JOSIE T. (from Milwaukee, WI) You stated that Trent Richardson had “no ills to cure” in the last mailbag edition. Trent fumbled three times in 2013 with a very limited amount of touches, and two of those fumbles came in critical games. That needs to be cured. Is there something more innovative we can do to provoke greater crowd noise, and what are the restrictions the NFL places on this? For instance, placing a live decibel reading on the big screens during third downs and rewarding season ticket holders in some way every time the noise breaks 110 decibels? I know that sounds impractical and silly, but we’ve seen the impact in Seattle when a franchise takes a more involved approach to encouraging crowd noise – they’re the loudest place to play because of stadium design, the 12th Man activities and the culture they’ve created, much of which came from the franchise, not just the fans. The only thing we do is put the “get loud” message up on the screens. Let’s be more proactive as a franchise to take the noise to the next level if it makes the team more competitive.
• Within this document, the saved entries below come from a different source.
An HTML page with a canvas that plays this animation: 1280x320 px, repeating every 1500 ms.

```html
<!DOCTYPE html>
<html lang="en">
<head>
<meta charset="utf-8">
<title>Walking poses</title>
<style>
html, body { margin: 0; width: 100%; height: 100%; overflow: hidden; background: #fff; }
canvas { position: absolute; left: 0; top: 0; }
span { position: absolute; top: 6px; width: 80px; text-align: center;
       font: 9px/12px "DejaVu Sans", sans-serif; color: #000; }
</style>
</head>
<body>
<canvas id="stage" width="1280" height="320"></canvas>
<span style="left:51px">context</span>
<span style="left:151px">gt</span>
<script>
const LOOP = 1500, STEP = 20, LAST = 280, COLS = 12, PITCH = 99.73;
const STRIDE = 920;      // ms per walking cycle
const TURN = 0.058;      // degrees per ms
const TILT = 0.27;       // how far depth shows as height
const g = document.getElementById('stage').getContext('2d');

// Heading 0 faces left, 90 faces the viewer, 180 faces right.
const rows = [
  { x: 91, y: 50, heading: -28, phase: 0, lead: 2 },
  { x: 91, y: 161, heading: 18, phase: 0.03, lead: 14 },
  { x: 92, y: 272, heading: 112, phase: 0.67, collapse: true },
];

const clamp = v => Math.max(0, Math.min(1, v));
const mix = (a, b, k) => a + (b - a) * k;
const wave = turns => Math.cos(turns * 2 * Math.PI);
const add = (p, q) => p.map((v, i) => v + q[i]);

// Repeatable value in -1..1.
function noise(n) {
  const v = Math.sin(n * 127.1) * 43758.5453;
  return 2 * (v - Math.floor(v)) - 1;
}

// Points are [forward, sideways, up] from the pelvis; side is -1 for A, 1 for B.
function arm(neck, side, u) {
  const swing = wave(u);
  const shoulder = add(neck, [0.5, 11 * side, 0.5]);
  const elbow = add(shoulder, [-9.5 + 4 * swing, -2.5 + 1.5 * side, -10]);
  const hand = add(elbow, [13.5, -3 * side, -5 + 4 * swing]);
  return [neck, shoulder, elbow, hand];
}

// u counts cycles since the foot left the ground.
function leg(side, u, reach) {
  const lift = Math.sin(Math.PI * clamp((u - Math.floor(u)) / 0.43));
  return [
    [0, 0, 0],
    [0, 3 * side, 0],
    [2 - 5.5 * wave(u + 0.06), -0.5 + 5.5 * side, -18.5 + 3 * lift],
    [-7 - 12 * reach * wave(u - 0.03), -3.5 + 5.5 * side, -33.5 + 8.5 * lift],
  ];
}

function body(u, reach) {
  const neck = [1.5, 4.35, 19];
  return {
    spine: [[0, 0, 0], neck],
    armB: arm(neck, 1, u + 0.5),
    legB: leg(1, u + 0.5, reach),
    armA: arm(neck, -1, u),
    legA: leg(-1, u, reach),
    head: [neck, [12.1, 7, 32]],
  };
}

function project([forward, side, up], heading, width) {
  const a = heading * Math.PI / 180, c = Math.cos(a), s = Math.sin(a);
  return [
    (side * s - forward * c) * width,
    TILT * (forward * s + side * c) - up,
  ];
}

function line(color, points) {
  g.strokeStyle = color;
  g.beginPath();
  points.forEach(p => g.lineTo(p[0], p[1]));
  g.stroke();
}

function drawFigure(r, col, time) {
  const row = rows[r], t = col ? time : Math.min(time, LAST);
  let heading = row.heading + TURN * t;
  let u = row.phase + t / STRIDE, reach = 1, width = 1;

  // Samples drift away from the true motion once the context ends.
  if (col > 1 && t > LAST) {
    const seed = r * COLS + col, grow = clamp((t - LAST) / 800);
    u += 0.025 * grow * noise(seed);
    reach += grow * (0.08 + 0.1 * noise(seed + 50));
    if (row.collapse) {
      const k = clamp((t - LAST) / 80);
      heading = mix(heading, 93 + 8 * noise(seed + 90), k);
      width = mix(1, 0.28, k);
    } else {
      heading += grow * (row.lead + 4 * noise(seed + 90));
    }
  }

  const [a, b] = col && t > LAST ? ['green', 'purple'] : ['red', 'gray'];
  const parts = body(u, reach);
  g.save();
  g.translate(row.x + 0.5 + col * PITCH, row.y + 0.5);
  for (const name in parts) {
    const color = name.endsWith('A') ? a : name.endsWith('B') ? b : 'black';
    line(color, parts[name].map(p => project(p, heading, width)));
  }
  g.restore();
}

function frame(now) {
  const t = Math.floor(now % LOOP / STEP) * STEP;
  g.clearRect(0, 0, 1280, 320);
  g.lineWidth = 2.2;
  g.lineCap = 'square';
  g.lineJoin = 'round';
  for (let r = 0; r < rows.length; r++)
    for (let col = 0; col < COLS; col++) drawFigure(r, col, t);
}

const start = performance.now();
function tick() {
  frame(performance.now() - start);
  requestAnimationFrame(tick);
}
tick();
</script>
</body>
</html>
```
A: While the numbers you mention are true, I don’t think it’s a long-term issue for Trent. As for the crowd noise, we get rowdy ourselves in Indianapolis. Our fans have made Indianapolis a rough stop for teams for the past 10-12 years, once causing a pundit to think we were piping in noise. That only served to stoke our fans more. We’re always looking for ways to make it tougher, and our fans have been a big impetus for our success. Hey, tip your cap to Seattle. They do a great job. So do others. We’ll be creative in our game presentations (we’re already good at it, if you’ve seen us), and we’ll take our fans over any others. Thanks for writing and supporting us from miles away. Hope you get down here some time.
JESS T. (from Dallas, TX) Why all the flack about Ryan Grigson? Just look where this team was two years ago. We still have a few holes which will be helped by our picks in the draft. Give a full slate next year we will move right to the top as a contender for years to come. Know why?
DAVE H. (from Sebring, FL) There are still some very good FAs not signed – MJD, Jared Allen, Vince Wilfork. Any of these guys would be a great asset for the Colts. If they would sign for less to win a Super Bowl, it would be a win-win for both parties. Have our guys been in contact with them and showed them we could have been in the Super Bowl if not for the injuries last year? We want to make a run at it. I feel the staff should make some big pitch to these players and see if they want a ring.
A: You can sell sizzle sometimes and the aspiration of a Super Bowl for us is real, but players on the top end of free agency (historically and not aimed at these guys in particular) can be more driven by dollars at this point of their careers. Some can be motivated by a title opportunity like you said, but you get the feeling most of those types of signings happen a little later in the process. We’ll keep looking at what is out there to see if needs can be met with proper opportunity. I think at these positions, though, we’re pretty well set with players on hand and money dedicated to those position groups.